ASSIGNMENT: Lines containing the word "return" are the ones to copy from the records below.

[Plain-text document sources]
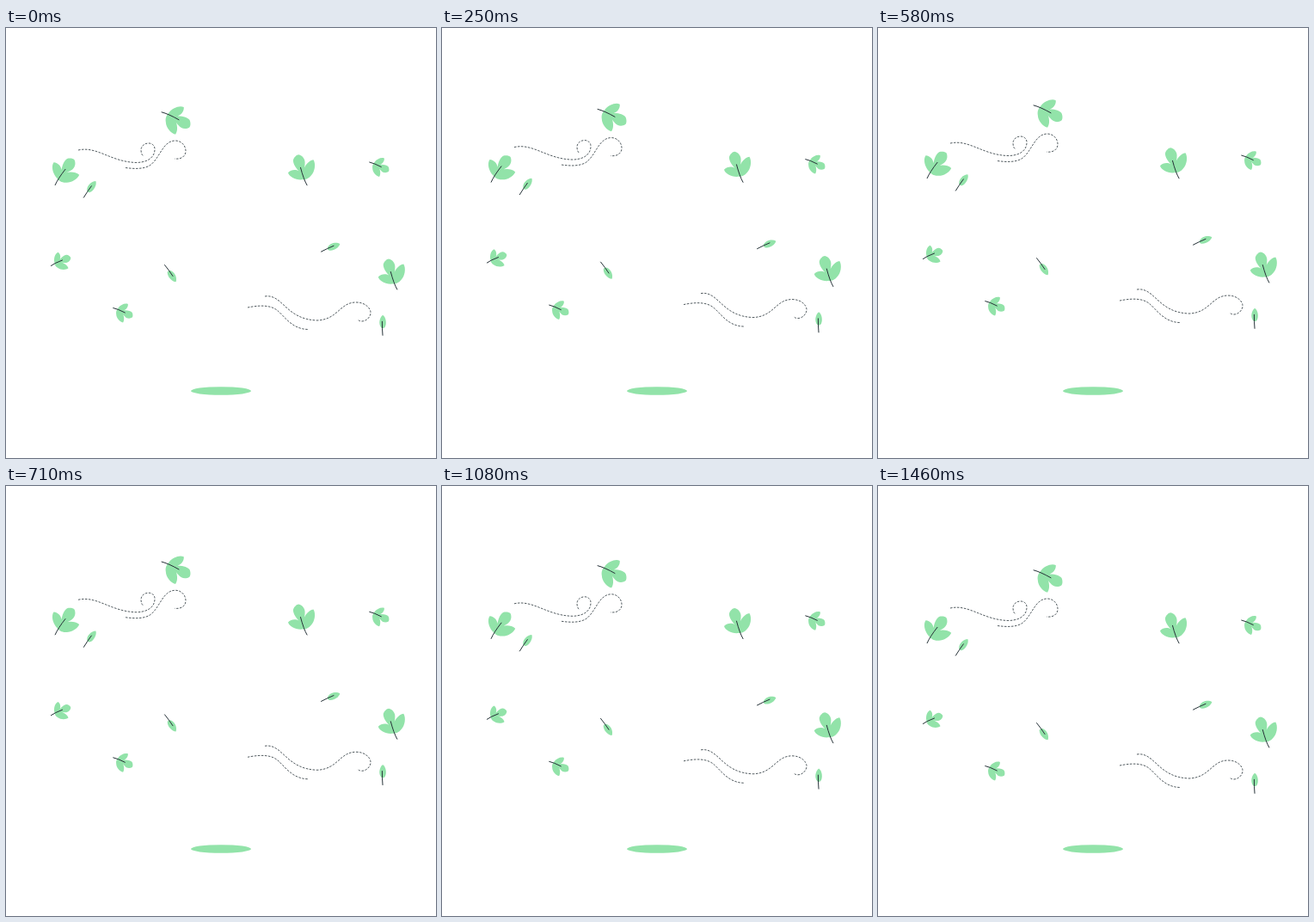
These frames come from a looping animation (500 px wide and 500 px high, 1500 ms). An HTML page:

```html
<!DOCTYPE html>
<html lang="en">
<head>
<meta charset="utf-8">
<title>Floating leaves</title>
<style>
  html, body { margin: 0; height: 100%; overflow: hidden; background: #fff; }
  svg { display: block; width: 100%; height: 100%; }
  .blade { fill: #92e3a9; }
  .stem { fill: none; stroke: #263238; stroke-linecap: round; vector-effect: non-scaling-stroke; }
  #wind { fill: none; stroke: #263238; stroke-width: .8; stroke-dasharray: 2.5 1.5; }
</style>
</head>
<body>
<svg viewBox="0 0 500 500">
  <defs>
    <!-- Both leaves are drawn around the inner end of their stem -->
    <g id="triple">
      <path class="blade" d="M2.5 14C-5 15-13 11-14.5 6C-11 2-5.500 2-2 4C-7-1-9-6-8.500-9C-7.500-12-4.500-15-2.200-15C2-14 6-10 5-4C5-1 4 1 3 3C5-2 9-8 15-9C18-4 16.500 5 12.500 9C9.500 13 6 14 2.500 14Z"/>
      <path class="stem" d="M0 0Q3.500 13.500 7.500 20.500"/>
    </g>
    <g id="single">
      <path class="blade" d="M.8-7.600C4.500-5 5.800 3 2.800 7C1.500 8.300 0 8.300-1.200 7C-4.500 3-3.400-4.500 .8-7.600Z"/>
      <path class="stem" d="M0 0Q-.1 8 .6 16"/>
    </g>
  </defs>
  <ellipse class="blade" cx="250" cy="422" rx="35" ry="4.800"/>
  <g id="floating">
    <g id="wind">
      <path d="M84 142C106 137 122 156 152 156.500C168 156 173 148 173 141C173 136 169 134 166 134C160 134 157 138 157 142C157 145 158 148 160 149"/>
      <path d="M139 162.500C150 164 160 164 167 160C179 152 182 131 197 131C204 131 209 137 209 143C209 149 204 153 196 152"/>
      <path d="M301 312C322 309 325 339 362 340C386 339 388 319 407 319C418 319 424 326 424 331C424 336 419 341 414 341C411 341 410 340 409 339"/>
      <path d="M281 325C291 323 306 321 315 328C324 335 332 350 351 350.500"/>
    </g>
  </g>
</svg>
<script>
const LOOP = 1500, TURN = 730, LIFT = 10;
const floating = document.getElementById('floating');

function addLeaf(kind, x, y, angle = 0, scale = 1) {
  const leaf = document.createElementNS('http://www.w3.org/2000/svg', 'use');
  leaf.setAttribute('href', '#' + kind);
  leaf.setAttribute('transform', `translate(${x} ${y}) rotate(${angle}) scale(${scale})`);
  floating.append(leaf);
}

addLeaf('triple', 342.5, 162.3);
addLeaf('triple', 447.3, 283.5);
addLeaf('triple', 69, 164.3, 53);
addLeaf('triple', 201, 106.7, 134);
addLeaf('triple', 436.3, 161.5, 132, .67);
addLeaf('triple', 138.3, 331, 132, .67);
addLeaf('triple', 65.5, 270, 84, .67);
addLeaf('single', 437.4, 341.3);
addLeaf('single', 99.3, 183.8, 36);
addLeaf('single', 194, 288.5, 146);
addLeaf('single', 381, 253.3, 67);

// Rises and sinks at constant speed, then rests until the loop restarts
function draw() {
  const time = performance.now() % LOOP;
  const rise = LIFT * Math.max(0, 1 - Math.abs(time / TURN - 1));
  floating.setAttribute('transform', `translate(0 ${-rise})`);
  requestAnimationFrame(draw);
}
draw();
</script>
</body>
</html>
```
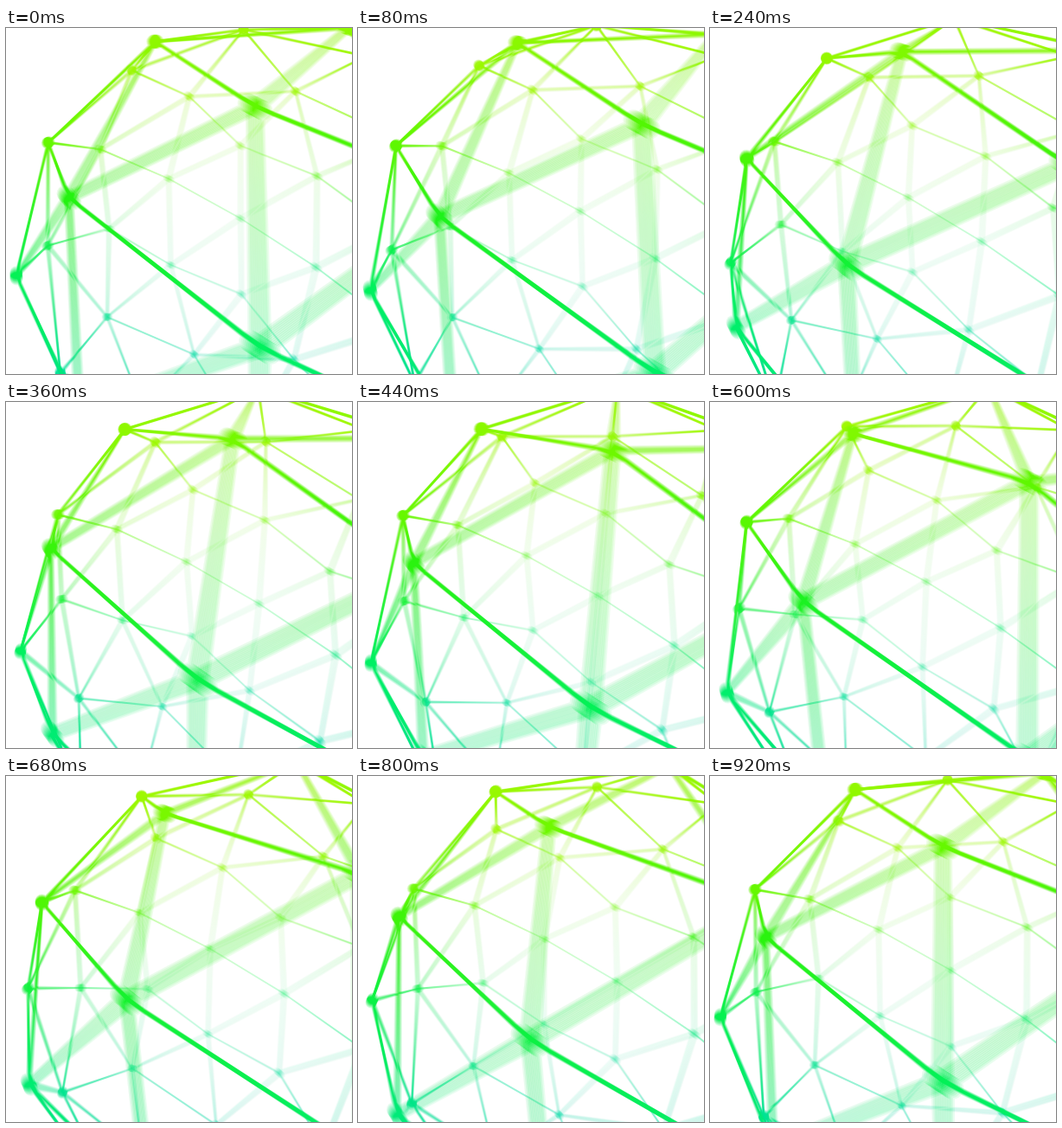
Animation, 400 px wide and 400 px high, one loop 960 ms. Source, as an HTML page with a canvas:

```html
<!DOCTYPE html>
<html>
<head>
<meta charset="utf-8">
<style>
  html, body { margin: 0; width: 100%; height: 100%; overflow: hidden; background: #fff; }
  canvas { display: block; width: 400px; height: 400px; }
</style>
</head>
<body>
<canvas id="stage" width="400" height="400"></canvas>
<script>
const SIZE = 400, STEP_MS = 40, STEPS = 24, TURN = 72, SHUTTER = 12;
const out = document.getElementById('stage').getContext('2d');
const layer = document.createElement('canvas');
layer.width = layer.height = SIZE;
const g = layer.getContext('2d');

// Spin axis and equator basis in view space: x right, y down, z to the viewer
const U = [-.8542, -.4603, .2417], V = [.1345, .249, .9592], N = [.5017, -.8518, .1508];
const DISTANCE = 1.779, SCALE = 242.5, CENTER = [.314, .22];

const rad = deg => deg * Math.PI / 180;
const dist = (a, b) => Math.hypot(a[0] - b[0], a[1] - b[1], a[2] - b[2]);
const mix = (a, b, t) => a + (b - a) * t;

// Icosahedron, each edge split once and pushed out to the sphere
function buildSphere() {
  const corners = [[0, 0, 1], [0, 0, -1]];
  const ring = (start, z) => {
    for (let k = 0; k < 5; k++) {
      const a = rad(start + 72 * k);
      corners.push([Math.cos(a) * 2 / Math.sqrt(5), Math.sin(a) * 2 / Math.sqrt(5), z]);
    }
  };
  ring(54, 1 / Math.sqrt(5));
  ring(18, -1 / Math.sqrt(5));
  const pairs = (points, reach) => points.flatMap((p, i) =>
    points.slice(i + 1).map((q, j) => [i, i + 1 + j]).filter(e => dist(p, points[e[1]]) < reach));
  const middles = pairs(corners, 1.1).map(([i, j]) => {
    const m = corners[i].map((c, k) => c + corners[j][k]);
    const length = Math.hypot(...m);
    return m.map(c => c / length);
  });
  const points = corners.concat(middles);
  return { points, edges: pairs(points, .7) };
}
const sphere = buildSphere();

// Height on the sphere -> red, green, blue
const RAMP = [
  [-.85, 158, 248, 0], [-.45, 100, 248, 0], [-.22, 36, 242, 18],
  [.1, 0, 241, 98], [.55, 0, 226, 152], [1, 0, 215, 175]
];

function color(y, alpha) {
  let i = 1;
  while (i < RAMP.length - 1 && y > RAMP[i][0]) i++;
  const a = RAMP[i - 1], b = RAMP[i];
  const t = Math.min(1, Math.max(0, (y - a[0]) / (b[0] - a[0])));
  const rgb = [1, 2, 3].map(k => Math.round(mix(a[k], b[k], t)));
  return `rgba(${rgb},${alpha})`;
}

function project([px, py, pz], angle) {
  const c = Math.cos(angle), s = Math.sin(angle);
  const a = px * c - py * s, b = px * s + py * c;
  const [x, y, z] = U.map((u, k) => u * a + V[k] * b + N[k] * pz);
  const w = 1 - z / DISTANCE;
  const alpha = Math.min(1, .3 + .7 * Math.pow(Math.max(0, z + 1) / 1.2, 1.3));
  return {
    x: SIZE / 2 + SCALE * (CENTER[0] + x) / w,
    y: SIZE / 2 + SCALE * (CENTER[1] + y) / w,
    z, w, alpha, height: y
  };
}

function drawEdge(p, q) {
  const length = Math.hypot(q.x - p.x, q.y - p.y) || 1;
  const nx = (p.y - q.y) / length, ny = (q.x - p.x) / length;
  const a = 1.25 / p.w, b = 1.25 / q.w;
  const fill = g.createLinearGradient(p.x, p.y, q.x, q.y);
  fill.addColorStop(0, color(p.height, p.alpha ** 1.3));
  fill.addColorStop(1, color(q.height, q.alpha ** 1.3));
  g.fillStyle = fill;
  g.beginPath();
  g.moveTo(p.x + nx * a, p.y + ny * a);
  g.lineTo(q.x + nx * b, q.y + ny * b);
  g.lineTo(q.x - nx * b, q.y - ny * b);
  g.lineTo(p.x - nx * a, p.y - ny * a);
  g.fill();
}

function drawNode(p) {
  g.fillStyle = color(p.height, p.alpha);
  g.beginPath();
  g.arc(p.x, p.y, 5.8 / p.w, 0, 2 * Math.PI);
  g.fill();
}

function drawSphere(degrees) {
  g.fillStyle = '#fff';
  g.fillRect(0, 0, SIZE, SIZE);
  const points = sphere.points.map(p => project(p, rad(degrees)));
  const items = points.map(p => ({ z: p.z, draw: () => drawNode(p) }));
  for (const [i, j] of sphere.edges) {
    const p = points[i], q = points[j];
    items.push({ z: (p.z + q.z) / 2, draw: () => drawEdge(p, q) });
  }
  items.sort((a, b) => a.z - b.z).forEach(item => item.draw());
}

// Motion blur: running average over one step of rotation
function render(step) {
  const perStep = TURN / STEPS;
  for (let i = 0; i < SHUTTER; i++) {
    drawSphere(perStep * (step + (i + .5) / SHUTTER - .5) - .4);
    out.globalAlpha = 1 / (i + 1);
    out.drawImage(layer, 0, 0);
  }
}

let shown = -1;
function tick() {
  const step = Math.floor(performance.now() / STEP_MS) % STEPS;
  if (step !== shown) render(shown = step);
  requestAnimationFrame(tick);
}
tick();
</script>
</body>
</html>
```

WRITTEN REPLY:
    return m.map(c => c / length);
  return { points, edges: pairs(points, .7) };
  return `rgba(${rgb},${alpha})`;
  return {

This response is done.